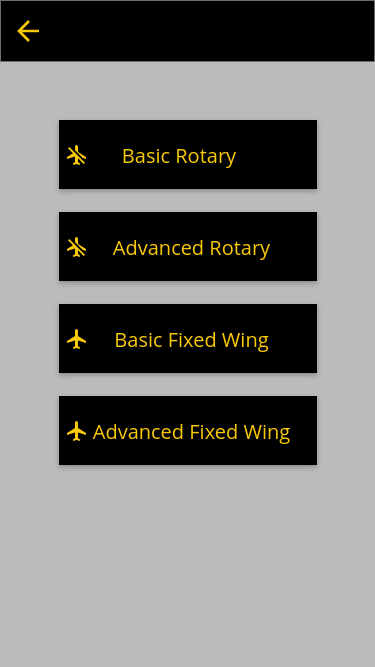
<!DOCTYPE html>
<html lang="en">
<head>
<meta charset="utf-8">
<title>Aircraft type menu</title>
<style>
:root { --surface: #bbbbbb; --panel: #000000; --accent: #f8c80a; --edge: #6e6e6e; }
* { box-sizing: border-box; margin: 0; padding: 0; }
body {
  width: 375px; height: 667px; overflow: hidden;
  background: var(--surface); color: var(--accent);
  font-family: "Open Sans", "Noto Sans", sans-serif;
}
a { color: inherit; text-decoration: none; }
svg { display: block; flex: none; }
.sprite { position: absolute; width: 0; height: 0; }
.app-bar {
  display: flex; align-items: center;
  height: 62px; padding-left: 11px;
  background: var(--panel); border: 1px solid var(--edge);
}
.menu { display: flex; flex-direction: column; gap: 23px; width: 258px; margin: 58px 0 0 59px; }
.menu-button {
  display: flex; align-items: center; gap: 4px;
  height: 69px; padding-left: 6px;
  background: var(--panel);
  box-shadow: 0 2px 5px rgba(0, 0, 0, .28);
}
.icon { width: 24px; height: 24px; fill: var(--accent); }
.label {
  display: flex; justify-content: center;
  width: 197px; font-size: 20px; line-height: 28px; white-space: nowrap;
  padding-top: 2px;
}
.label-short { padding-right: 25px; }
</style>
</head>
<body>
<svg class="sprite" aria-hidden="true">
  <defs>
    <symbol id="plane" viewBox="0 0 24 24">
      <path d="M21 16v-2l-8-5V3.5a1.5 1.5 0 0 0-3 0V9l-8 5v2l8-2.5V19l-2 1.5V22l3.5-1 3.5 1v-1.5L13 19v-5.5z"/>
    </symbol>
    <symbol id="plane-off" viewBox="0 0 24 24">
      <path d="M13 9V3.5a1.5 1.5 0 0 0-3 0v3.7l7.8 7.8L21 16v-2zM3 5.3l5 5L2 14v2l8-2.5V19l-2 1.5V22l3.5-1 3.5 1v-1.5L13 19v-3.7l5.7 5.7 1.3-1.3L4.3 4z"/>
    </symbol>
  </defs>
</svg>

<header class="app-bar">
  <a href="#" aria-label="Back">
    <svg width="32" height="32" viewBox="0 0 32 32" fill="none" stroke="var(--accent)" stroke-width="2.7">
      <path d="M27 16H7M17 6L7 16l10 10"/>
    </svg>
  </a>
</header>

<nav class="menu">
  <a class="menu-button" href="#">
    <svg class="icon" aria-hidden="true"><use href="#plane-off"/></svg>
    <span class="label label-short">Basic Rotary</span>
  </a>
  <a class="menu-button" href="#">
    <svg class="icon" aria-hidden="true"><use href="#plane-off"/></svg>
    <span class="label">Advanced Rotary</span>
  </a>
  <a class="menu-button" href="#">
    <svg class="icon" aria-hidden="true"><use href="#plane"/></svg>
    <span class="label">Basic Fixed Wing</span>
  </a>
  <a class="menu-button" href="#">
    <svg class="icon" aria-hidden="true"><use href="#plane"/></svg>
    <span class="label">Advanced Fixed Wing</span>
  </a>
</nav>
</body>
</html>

+++

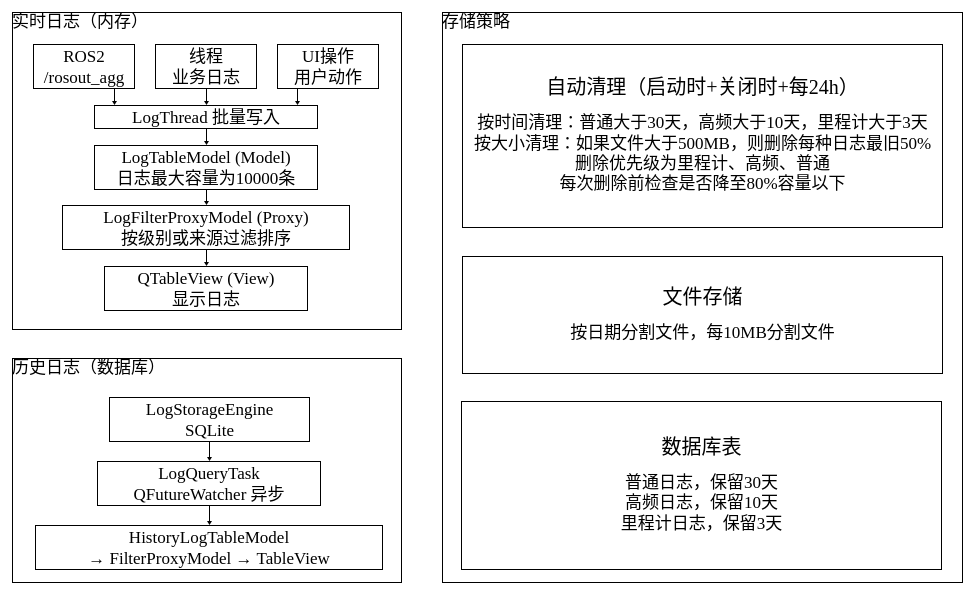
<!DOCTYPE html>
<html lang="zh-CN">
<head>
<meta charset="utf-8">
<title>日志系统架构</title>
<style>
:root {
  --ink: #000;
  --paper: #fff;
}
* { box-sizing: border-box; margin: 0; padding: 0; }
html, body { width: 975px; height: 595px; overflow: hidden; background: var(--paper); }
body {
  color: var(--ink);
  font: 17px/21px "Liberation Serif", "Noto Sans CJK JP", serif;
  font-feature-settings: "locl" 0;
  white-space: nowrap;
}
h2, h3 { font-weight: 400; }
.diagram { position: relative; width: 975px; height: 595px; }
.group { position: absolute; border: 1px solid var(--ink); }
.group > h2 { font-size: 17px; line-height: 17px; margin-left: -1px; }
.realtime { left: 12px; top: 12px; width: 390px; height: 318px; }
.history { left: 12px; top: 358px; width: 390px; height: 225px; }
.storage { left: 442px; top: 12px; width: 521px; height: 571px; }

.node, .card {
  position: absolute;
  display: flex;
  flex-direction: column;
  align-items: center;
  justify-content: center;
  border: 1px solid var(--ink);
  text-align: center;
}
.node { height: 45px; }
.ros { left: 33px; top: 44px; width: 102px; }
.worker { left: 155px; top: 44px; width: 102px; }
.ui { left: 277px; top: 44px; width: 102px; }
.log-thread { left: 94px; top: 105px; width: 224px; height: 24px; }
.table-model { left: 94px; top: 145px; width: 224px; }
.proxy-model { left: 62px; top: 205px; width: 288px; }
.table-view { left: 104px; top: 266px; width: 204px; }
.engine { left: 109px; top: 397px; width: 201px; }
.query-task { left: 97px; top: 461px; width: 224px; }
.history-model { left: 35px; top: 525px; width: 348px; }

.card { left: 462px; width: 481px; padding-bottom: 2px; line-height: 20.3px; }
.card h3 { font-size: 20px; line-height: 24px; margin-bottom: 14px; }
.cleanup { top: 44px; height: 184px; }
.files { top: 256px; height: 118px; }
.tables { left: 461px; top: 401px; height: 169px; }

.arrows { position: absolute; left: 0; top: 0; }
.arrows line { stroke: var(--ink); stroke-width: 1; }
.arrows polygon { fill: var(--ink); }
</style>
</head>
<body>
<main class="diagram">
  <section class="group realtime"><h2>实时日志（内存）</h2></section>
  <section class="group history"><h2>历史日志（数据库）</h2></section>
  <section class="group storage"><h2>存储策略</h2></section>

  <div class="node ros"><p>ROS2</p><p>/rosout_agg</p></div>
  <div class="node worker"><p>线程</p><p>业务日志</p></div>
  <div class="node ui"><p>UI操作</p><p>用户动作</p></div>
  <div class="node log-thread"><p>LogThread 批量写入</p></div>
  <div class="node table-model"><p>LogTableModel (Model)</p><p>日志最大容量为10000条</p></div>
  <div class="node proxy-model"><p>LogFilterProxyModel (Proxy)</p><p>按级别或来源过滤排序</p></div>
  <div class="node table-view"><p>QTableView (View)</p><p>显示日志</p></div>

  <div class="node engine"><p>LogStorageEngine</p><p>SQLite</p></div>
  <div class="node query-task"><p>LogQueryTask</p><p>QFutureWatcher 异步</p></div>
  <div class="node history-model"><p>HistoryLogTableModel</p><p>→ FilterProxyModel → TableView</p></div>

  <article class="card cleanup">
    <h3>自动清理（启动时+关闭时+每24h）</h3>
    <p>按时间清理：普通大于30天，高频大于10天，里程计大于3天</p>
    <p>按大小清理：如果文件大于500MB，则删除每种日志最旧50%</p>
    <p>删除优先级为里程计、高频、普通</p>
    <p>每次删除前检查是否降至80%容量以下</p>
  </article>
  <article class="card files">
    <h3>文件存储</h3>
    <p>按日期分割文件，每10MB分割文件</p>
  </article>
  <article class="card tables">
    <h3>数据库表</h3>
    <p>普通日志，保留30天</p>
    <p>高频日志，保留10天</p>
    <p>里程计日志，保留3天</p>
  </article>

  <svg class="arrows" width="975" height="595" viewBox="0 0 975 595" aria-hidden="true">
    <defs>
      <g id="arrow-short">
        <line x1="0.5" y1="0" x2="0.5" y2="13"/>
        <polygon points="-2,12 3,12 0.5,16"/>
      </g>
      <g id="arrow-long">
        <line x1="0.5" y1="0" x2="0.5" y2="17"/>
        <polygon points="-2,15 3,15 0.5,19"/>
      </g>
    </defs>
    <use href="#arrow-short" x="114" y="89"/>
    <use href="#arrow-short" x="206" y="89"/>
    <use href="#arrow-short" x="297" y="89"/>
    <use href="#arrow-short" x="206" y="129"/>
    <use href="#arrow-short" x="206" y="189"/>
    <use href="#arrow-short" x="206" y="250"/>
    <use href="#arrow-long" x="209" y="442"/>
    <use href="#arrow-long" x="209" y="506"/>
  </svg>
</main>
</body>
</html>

+++

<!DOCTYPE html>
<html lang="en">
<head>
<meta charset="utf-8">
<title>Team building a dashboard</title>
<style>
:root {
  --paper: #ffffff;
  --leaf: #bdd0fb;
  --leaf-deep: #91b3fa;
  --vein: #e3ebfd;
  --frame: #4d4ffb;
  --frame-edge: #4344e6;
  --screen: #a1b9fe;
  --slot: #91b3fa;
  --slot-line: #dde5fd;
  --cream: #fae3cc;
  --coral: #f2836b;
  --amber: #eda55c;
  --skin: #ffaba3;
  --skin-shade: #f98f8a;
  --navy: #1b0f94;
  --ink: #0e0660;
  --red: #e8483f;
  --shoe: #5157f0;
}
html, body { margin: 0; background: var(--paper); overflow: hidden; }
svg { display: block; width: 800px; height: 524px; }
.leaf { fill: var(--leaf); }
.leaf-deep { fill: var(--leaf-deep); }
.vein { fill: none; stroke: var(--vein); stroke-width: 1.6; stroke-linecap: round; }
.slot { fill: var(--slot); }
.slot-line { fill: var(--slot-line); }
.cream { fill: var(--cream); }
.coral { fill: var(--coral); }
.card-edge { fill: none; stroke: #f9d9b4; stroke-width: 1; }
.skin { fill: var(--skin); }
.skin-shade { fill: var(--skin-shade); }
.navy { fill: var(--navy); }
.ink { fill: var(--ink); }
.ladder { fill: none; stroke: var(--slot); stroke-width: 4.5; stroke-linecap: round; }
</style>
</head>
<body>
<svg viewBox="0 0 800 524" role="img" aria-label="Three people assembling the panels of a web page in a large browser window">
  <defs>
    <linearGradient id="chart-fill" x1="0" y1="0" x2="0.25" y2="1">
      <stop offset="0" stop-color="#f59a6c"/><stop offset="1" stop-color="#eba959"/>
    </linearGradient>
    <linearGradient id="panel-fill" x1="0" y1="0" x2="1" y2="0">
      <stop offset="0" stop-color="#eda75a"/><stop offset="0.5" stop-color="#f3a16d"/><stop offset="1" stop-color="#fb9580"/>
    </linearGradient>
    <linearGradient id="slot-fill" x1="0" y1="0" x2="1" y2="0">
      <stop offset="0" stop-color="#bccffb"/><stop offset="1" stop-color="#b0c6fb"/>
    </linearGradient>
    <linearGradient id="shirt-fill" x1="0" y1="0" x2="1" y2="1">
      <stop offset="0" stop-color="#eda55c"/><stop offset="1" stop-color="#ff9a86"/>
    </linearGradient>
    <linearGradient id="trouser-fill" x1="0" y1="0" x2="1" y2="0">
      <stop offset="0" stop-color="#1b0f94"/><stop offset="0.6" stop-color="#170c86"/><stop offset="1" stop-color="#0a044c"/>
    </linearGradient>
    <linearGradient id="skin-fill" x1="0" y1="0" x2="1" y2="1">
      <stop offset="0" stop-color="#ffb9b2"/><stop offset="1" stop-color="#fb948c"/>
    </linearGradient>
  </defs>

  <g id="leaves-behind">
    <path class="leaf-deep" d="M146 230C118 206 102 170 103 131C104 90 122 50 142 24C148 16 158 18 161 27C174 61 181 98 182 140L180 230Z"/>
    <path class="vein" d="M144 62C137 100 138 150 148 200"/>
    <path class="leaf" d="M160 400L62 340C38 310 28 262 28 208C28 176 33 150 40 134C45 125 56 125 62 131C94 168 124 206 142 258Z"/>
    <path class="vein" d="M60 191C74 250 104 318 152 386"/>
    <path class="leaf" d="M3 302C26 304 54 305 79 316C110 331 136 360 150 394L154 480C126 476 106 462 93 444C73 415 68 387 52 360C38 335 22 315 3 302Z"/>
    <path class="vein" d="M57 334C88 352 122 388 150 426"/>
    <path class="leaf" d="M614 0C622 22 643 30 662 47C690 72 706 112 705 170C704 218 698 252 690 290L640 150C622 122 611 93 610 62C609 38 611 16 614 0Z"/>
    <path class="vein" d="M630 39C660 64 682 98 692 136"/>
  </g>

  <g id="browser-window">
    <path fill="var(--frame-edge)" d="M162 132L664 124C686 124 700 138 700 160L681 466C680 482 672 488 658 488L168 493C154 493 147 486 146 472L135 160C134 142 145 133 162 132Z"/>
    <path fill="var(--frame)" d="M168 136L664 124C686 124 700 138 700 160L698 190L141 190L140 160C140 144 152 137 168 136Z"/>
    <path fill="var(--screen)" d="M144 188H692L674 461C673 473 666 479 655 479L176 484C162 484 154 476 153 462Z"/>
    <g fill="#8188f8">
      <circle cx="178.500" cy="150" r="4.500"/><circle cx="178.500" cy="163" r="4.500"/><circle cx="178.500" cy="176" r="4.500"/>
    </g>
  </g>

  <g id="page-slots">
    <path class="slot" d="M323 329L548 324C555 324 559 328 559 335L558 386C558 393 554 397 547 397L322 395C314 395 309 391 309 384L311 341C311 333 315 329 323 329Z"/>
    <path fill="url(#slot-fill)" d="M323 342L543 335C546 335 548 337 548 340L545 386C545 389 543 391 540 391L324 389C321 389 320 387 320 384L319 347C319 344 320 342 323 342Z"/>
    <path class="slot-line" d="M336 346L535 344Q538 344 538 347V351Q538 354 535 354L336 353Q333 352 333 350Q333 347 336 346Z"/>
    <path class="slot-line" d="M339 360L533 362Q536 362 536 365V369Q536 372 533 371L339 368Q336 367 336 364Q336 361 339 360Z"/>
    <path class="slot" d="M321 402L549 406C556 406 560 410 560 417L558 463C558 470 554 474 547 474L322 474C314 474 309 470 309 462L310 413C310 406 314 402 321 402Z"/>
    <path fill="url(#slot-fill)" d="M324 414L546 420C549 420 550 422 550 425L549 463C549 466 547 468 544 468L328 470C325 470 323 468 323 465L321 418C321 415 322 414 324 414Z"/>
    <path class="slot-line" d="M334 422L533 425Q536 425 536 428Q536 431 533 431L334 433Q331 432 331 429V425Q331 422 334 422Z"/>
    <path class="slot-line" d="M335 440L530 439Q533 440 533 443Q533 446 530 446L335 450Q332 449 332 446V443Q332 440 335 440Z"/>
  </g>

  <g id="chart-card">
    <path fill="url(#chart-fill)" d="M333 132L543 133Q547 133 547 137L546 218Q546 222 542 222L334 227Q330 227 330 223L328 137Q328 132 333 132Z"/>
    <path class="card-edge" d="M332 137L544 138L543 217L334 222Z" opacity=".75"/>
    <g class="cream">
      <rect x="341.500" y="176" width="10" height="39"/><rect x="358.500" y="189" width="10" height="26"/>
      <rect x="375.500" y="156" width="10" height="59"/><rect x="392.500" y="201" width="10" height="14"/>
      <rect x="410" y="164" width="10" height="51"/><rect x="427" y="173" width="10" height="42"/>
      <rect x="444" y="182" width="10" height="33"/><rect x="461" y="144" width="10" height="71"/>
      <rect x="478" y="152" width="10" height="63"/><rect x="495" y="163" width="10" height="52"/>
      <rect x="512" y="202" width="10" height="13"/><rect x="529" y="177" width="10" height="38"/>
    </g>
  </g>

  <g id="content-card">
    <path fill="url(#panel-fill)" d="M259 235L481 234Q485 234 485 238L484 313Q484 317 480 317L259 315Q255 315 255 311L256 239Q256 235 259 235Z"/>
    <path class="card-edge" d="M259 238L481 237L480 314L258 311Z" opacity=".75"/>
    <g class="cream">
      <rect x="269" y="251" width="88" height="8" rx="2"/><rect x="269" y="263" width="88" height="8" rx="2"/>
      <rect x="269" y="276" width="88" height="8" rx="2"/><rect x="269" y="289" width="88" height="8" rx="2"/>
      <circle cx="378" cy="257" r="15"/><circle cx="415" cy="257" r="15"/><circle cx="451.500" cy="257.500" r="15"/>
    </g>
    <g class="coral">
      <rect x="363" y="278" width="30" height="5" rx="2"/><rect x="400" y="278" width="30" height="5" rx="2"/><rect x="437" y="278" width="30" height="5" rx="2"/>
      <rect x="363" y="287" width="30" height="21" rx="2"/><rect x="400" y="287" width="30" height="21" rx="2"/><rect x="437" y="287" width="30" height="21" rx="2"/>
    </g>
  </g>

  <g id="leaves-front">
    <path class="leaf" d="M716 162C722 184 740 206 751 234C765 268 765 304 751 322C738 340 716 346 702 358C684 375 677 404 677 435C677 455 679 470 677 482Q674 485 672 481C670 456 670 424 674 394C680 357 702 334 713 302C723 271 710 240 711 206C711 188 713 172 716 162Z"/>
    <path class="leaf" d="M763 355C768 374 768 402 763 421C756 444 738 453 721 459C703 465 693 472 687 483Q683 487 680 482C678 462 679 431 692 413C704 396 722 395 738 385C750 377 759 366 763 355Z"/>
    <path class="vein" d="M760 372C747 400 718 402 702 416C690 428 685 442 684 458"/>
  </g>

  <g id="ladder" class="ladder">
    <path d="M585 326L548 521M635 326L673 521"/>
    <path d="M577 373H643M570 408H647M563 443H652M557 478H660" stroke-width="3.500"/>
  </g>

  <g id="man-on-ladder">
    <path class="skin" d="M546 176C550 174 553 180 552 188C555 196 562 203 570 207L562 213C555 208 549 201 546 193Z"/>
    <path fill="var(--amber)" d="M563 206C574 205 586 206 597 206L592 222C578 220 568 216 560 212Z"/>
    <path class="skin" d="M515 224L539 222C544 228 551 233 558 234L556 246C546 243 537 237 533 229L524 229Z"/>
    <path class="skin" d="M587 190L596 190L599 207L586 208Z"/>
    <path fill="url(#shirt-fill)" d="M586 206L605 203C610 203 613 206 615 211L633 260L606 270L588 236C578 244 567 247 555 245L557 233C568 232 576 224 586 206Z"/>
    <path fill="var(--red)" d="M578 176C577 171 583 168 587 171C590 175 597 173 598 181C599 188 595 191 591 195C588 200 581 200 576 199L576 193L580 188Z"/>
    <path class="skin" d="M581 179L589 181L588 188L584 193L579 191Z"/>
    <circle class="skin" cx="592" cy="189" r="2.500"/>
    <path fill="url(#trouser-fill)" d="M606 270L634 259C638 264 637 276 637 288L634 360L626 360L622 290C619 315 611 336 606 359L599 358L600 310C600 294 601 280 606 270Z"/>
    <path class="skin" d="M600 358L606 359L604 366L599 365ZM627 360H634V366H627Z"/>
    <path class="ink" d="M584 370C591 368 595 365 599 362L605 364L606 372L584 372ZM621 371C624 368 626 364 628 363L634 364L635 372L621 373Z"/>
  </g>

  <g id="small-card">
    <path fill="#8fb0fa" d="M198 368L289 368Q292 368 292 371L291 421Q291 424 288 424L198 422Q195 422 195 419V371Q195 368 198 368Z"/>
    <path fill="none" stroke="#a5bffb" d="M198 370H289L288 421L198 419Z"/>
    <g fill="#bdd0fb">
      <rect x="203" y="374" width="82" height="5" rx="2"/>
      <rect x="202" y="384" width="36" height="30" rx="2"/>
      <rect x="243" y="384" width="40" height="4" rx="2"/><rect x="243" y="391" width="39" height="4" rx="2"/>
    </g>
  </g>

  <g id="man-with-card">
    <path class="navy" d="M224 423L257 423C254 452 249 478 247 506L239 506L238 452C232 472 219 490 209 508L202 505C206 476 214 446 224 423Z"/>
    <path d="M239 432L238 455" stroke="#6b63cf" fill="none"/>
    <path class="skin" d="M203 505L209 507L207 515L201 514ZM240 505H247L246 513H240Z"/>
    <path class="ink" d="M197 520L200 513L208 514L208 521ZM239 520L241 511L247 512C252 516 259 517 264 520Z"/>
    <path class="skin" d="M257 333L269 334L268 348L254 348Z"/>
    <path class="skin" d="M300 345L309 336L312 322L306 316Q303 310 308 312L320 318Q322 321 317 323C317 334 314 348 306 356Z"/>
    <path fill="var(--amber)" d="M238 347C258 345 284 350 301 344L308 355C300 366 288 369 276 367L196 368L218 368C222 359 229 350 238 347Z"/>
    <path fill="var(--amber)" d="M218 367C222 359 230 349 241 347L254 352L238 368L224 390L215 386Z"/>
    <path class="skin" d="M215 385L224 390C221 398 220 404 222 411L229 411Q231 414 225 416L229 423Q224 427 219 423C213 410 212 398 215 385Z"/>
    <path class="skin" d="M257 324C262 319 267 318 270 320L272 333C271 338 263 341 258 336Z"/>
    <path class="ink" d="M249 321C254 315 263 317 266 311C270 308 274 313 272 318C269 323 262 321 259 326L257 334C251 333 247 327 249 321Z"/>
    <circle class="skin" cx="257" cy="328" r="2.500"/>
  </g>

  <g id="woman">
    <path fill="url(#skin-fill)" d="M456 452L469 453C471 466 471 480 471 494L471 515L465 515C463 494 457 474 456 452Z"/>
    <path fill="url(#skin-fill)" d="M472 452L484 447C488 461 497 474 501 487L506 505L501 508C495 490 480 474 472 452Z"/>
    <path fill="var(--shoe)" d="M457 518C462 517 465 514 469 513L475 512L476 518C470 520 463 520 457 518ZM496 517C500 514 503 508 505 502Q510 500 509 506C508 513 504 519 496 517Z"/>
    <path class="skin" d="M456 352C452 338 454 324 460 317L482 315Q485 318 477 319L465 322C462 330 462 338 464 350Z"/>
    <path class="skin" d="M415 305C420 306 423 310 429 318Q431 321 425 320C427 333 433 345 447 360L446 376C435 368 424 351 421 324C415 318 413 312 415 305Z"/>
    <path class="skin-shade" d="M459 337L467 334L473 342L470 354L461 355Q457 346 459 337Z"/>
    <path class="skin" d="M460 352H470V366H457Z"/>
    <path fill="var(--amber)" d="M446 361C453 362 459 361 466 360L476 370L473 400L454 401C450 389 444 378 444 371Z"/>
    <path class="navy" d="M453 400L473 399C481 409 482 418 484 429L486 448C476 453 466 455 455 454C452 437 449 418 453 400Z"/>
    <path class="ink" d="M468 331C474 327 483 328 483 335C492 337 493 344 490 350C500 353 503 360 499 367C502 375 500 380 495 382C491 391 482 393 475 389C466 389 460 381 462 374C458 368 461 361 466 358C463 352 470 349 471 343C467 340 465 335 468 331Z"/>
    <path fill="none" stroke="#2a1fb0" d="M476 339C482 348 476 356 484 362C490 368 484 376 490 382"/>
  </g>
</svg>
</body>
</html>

+++

§ Exercise aim:
Once you have found every line in the listing that holds the string "navy", copy each of them.

§ Response area:
  --navy: #1b0f94;
.navy { fill: var(--navy); }
    <path class="navy" d="M224 423L257 423C254 452 249 478 247 506L239 506L238 452C232 472 219 490 209 508L202 505C206 476 214 446 224 423Z"/>
    <path class="navy" d="M453 400L473 399C481 409 482 418 484 429L486 448C476 453 466 455 455 454C452 437 449 418 453 400Z"/>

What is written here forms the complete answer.